Researchers at the geographic South Pole have built IceCube, the world’s largest neutrino observatory. One reason to search for neutrinos is that they can emerge relatively unhindered from those parts of the universe where the cosmic radiation with the highest energies is generated. Cosmic radiation was discovered some 100 years ago, but its origins are still to some extent unknown. IceCube could shed light on many other questions in the field of physics.
IceTop, which is a network of 162 ice blocks containing light detectors, is an important part of the IceCube observatory. IceTop lies on top of the inland ice sheet, above the deepest part of the observatory. Each ice block measures 2 m in diameter and 1 m in height. The ice has been frozen in such a way that no bubbles form, making it extremely clear, and each ice block contains two light detectors. We can use IceTop to measure variations in the particle radiation from the sun. Solar eruptions cause variations in the atmospheric radiation level, and affects communications and power grids on the earth.

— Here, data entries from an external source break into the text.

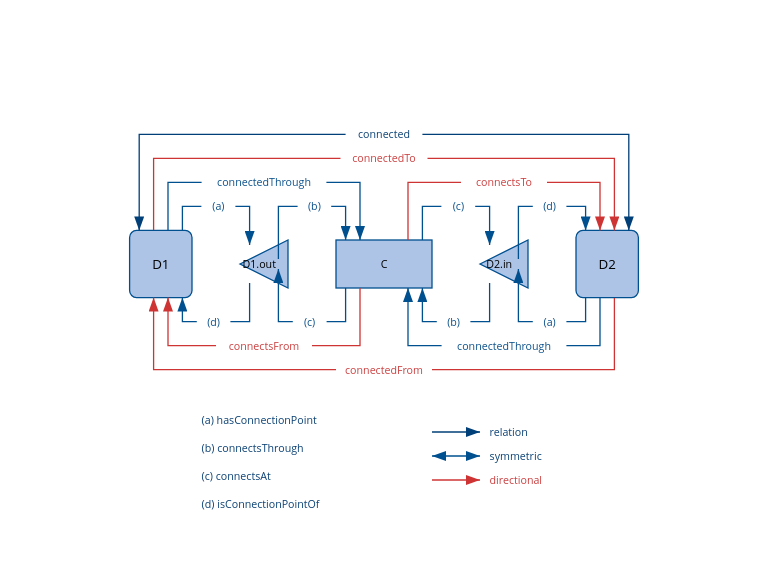
<!DOCTYPE html>
<html lang="en">
<head>
<meta charset="utf-8">
<title>Connection relations</title>
<style>
:root {
  --navy: #003f78;
  --blue: #00508f;
  --red: #cf3434;
  --fill: #adc4e7;
  --text-navy: #0c4275;
  --text-blue: #0c528c;
  --text-red: #cc4040;
}
* { box-sizing: border-box; margin: 0; padding: 0; }
html, body { width: 768px; height: 576px; overflow: hidden; background: #fff; }
body { font: 10.67px/14px "Open Sans", "Noto Sans", sans-serif; color: var(--text-navy); }
.diagram { position: relative; width: 768px; height: 576px; }
.connectors { position: absolute; left: 0; top: 0; }
.shape { fill: var(--fill); stroke: var(--blue); stroke-width: 1.3; }
.connectors g { fill: none; stroke-width: 1.3; }
.symmetric { stroke: var(--navy); }
.relation { stroke: var(--blue); }
.directional { stroke: var(--red); }
.symmetric .tip { marker-end: url(#tip-navy); }
.relation .tip { marker-end: url(#tip-blue); }
.directional .tip { marker-end: url(#tip-red); }
.head-navy { fill: var(--navy); }
.head-blue { fill: var(--blue); }
.head-red { fill: var(--red); }
.label { position: absolute; transform: translate(-50%, -50%); white-space: nowrap; text-align: center; color: var(--text-blue); }
.label.dark { color: var(--text-navy); }
.label.red { color: var(--text-red); }
.label.node { color: #000; }
.label.device { font-size: 13.33px; line-height: 18px; }
.abbreviations { position: absolute; left: 201.6px; top: 413px; display: flex; flex-direction: column; gap: 14px; list-style: none; }
.key { position: absolute; left: 432px; top: 425px; display: flex; flex-direction: column; gap: 10px; list-style: none; }
.key li { display: flex; align-items: center; gap: 9.6px; height: 14px; }
.key svg { flex: none; }
.key .red { color: var(--text-red); }
.key g { stroke-width: 1.3; fill: none; }
.key .symmetric { stroke: var(--blue); }
.key .relation { stroke: var(--navy); }
.key .relation .tip { marker-end: url(#tip-navy); }
.key .symmetric .both { marker-start: url(#tip-blue); marker-end: url(#tip-blue); }
</style>
</head>
<body>
<main class="diagram">
  <svg class="connectors" width="768" height="576" viewBox="0 0 768 576" aria-hidden="true">
    <defs>
      <marker id="tip-navy" markerUnits="userSpaceOnUse" markerWidth="14" markerHeight="10" refX="14" refY="5" orient="auto-start-reverse"><path class="head-navy" stroke="none" d="M0 0L14 5L0 10z"/></marker>
      <marker id="tip-blue" markerUnits="userSpaceOnUse" markerWidth="14" markerHeight="10" refX="14" refY="5" orient="auto-start-reverse"><path class="head-blue" stroke="none" d="M0 0L14 5L0 10z"/></marker>
      <marker id="tip-red" markerUnits="userSpaceOnUse" markerWidth="14" markerHeight="10" refX="14" refY="5" orient="auto-start-reverse"><path class="head-red" stroke="none" d="M0 0L14 5L0 10z"/></marker>
    </defs>

    <rect class="shape" x="129.6" y="230.4" width="62.4" height="67.2" rx="7"/>
    <polygon class="shape" points="240,264 288,240 288,288"/>
    <rect class="shape" x="336" y="240" width="96" height="48"/>
    <polygon class="shape" points="480,264 528,240 528,288"/>
    <rect class="shape" x="576" y="230.4" width="62.4" height="67.2" rx="7"/>

    <g class="symmetric">
      <path class="tip" d="M345.6 134.4H139.2V230.4"/>
      <path class="tip" d="M422.4 134.4H628.8V230.4"/>
    </g>

    <g class="directional">
      <path d="M153.6 230V158.4H340.5"/>
      <path class="tip" d="M427.5 158.4H614.4V230.4"/>
      <path d="M408 240V182.4H461"/>
      <path class="tip" d="M547 182.4H600V230.4"/>
      <path d="M360 288V345.6H312"/>
      <path class="tip" d="M216 345.6H168V297.6"/>
      <path d="M614.4 298V369.6H432"/>
      <path class="tip" d="M336 369.6H153.6V297.6"/>
    </g>

    <g class="relation">
      <path d="M168 230V182.4H201.6"/>
      <path class="tip" d="M326.4 182.4H360V240"/>
      <path d="M182.4 230V206.4H201.4"/>
      <path class="tip" d="M235.4 206.4H249.6V245"/>
      <path d="M278.4 259V206.4H297.6"/>
      <path class="tip" d="M331.2 206.4H345.6V240"/>
      <path d="M249.6 283V321.6H230.4"/>
      <path class="tip" d="M196.8 321.6H182.4V297.6"/>
      <path d="M345.6 288V321.6H326.6"/>
      <path class="tip" d="M292.8 321.6H278.4V269"/>
      <path d="M422.4 240V206.4H441.4"/>
      <path class="tip" d="M475.2 206.4H489.6V245"/>
      <path d="M518.4 259V206.4H532.8"/>
      <path class="tip" d="M566.4 206.4H585.6V230.4"/>
      <path d="M489.6 283V321.6H470.4"/>
      <path class="tip" d="M436.8 321.6H422.4V288"/>
      <path d="M585.6 298V321.6H566.4"/>
      <path class="tip" d="M532.8 321.6H518.4V269"/>
      <path d="M600 298V345.6H566.4"/>
      <path class="tip" d="M441.6 345.6H408V288"/>
    </g>
  </svg>

  <span class="label node device" style="left:160.8px;top:264px">D1</span>
  <span class="label node" style="left:259.2px;top:264px">D1.out</span>
  <span class="label node" style="left:384px;top:264px">C</span>
  <span class="label node" style="left:499.2px;top:264px">D2.in</span>
  <span class="label node device" style="left:607.2px;top:264px">D2</span>

  <span class="label dark" style="left:384px;top:134px">connected</span>
  <span class="label red" style="left:384px;top:158px">connectedTo</span>
  <span class="label" style="left:264px;top:182px">connectedThrough</span>
  <span class="label red" style="left:504px;top:182px">connectsTo</span>
  <span class="label" style="left:218.4px;top:206px">(a)</span>
  <span class="label" style="left:314.4px;top:206px">(b)</span>
  <span class="label" style="left:458.4px;top:206px">(c)</span>
  <span class="label" style="left:549.6px;top:206px">(d)</span>
  <span class="label" style="left:213.6px;top:322px">(d)</span>
  <span class="label" style="left:309.6px;top:322px">(c)</span>
  <span class="label" style="left:453.6px;top:322px">(b)</span>
  <span class="label" style="left:549.6px;top:322px">(a)</span>
  <span class="label red" style="left:264px;top:346px">connectsFrom</span>
  <span class="label" style="left:504px;top:346px">connectedThrough</span>
  <span class="label red" style="left:384px;top:370px">connectedFrom</span>

  <ul class="abbreviations">
    <li>(a) hasConnectionPoint</li>
    <li>(b) connectsThrough</li>
    <li>(c) connectsAt</li>
    <li>(d) isConnectionPointOf</li>
  </ul>

  <ul class="key">
    <li><svg width="48" height="14" aria-hidden="true"><g class="relation"><path class="tip" d="M0 7H48"/></g></svg>relation</li>
    <li><svg width="48" height="14" aria-hidden="true"><g class="symmetric"><path class="both" d="M0 7H48"/></g></svg>symmetric</li>
    <li class="red"><svg width="48" height="14" aria-hidden="true"><g class="directional"><path class="tip" d="M0 7H48"/></g></svg>directional</li>
  </ul>
</main>
</body>
</html>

The purpose of the project on board icebreaker Oden during the Oden Southern Ocean 2009/10 expedition was to calibrate the ice blocks as detectors. The method used is known as “latitude scan”, which makes use of the fact that the energy of the selection of particles that reach the detector is affected by the earth’s magnetic field, making the variations in latitude during shipment between Sweden and Antarctica an important factor. Data were gathered continuously from the time the equipment was installed on-board Oden until the icebreaker returned to port in Sweden. Figure 1 clearly shows how the neutron radiation varied with latitude during the voyage.
An ice block similar to those found in IceTop at the South Pole was frozen in a freezer container in Uppsala and equipped with four light detectors (Photo 2). The freezer container was loaded on-board Oden and connected to measuring computers that collected data throughout the entire voyage.
The measurement data have been checked and will be usable for calibration purposes. The job requires the coordination of a number of different parameters, some of which had to be done by means of manual control, as the GPS clock failed to function as intended. As a result, the analysis is taking somewhat longer than originally planned. The measurements will be published in a scientific journal, probably Nuclear Instruments and Methods. However, their main value will come later, primarily in improving the quality of the measurements from IceTop, and the results from the observations from IceCube will be published as usual in scientific journals in the fields of astrophysics and particle physics.
- US National Science Foundation
- Swedish Research Council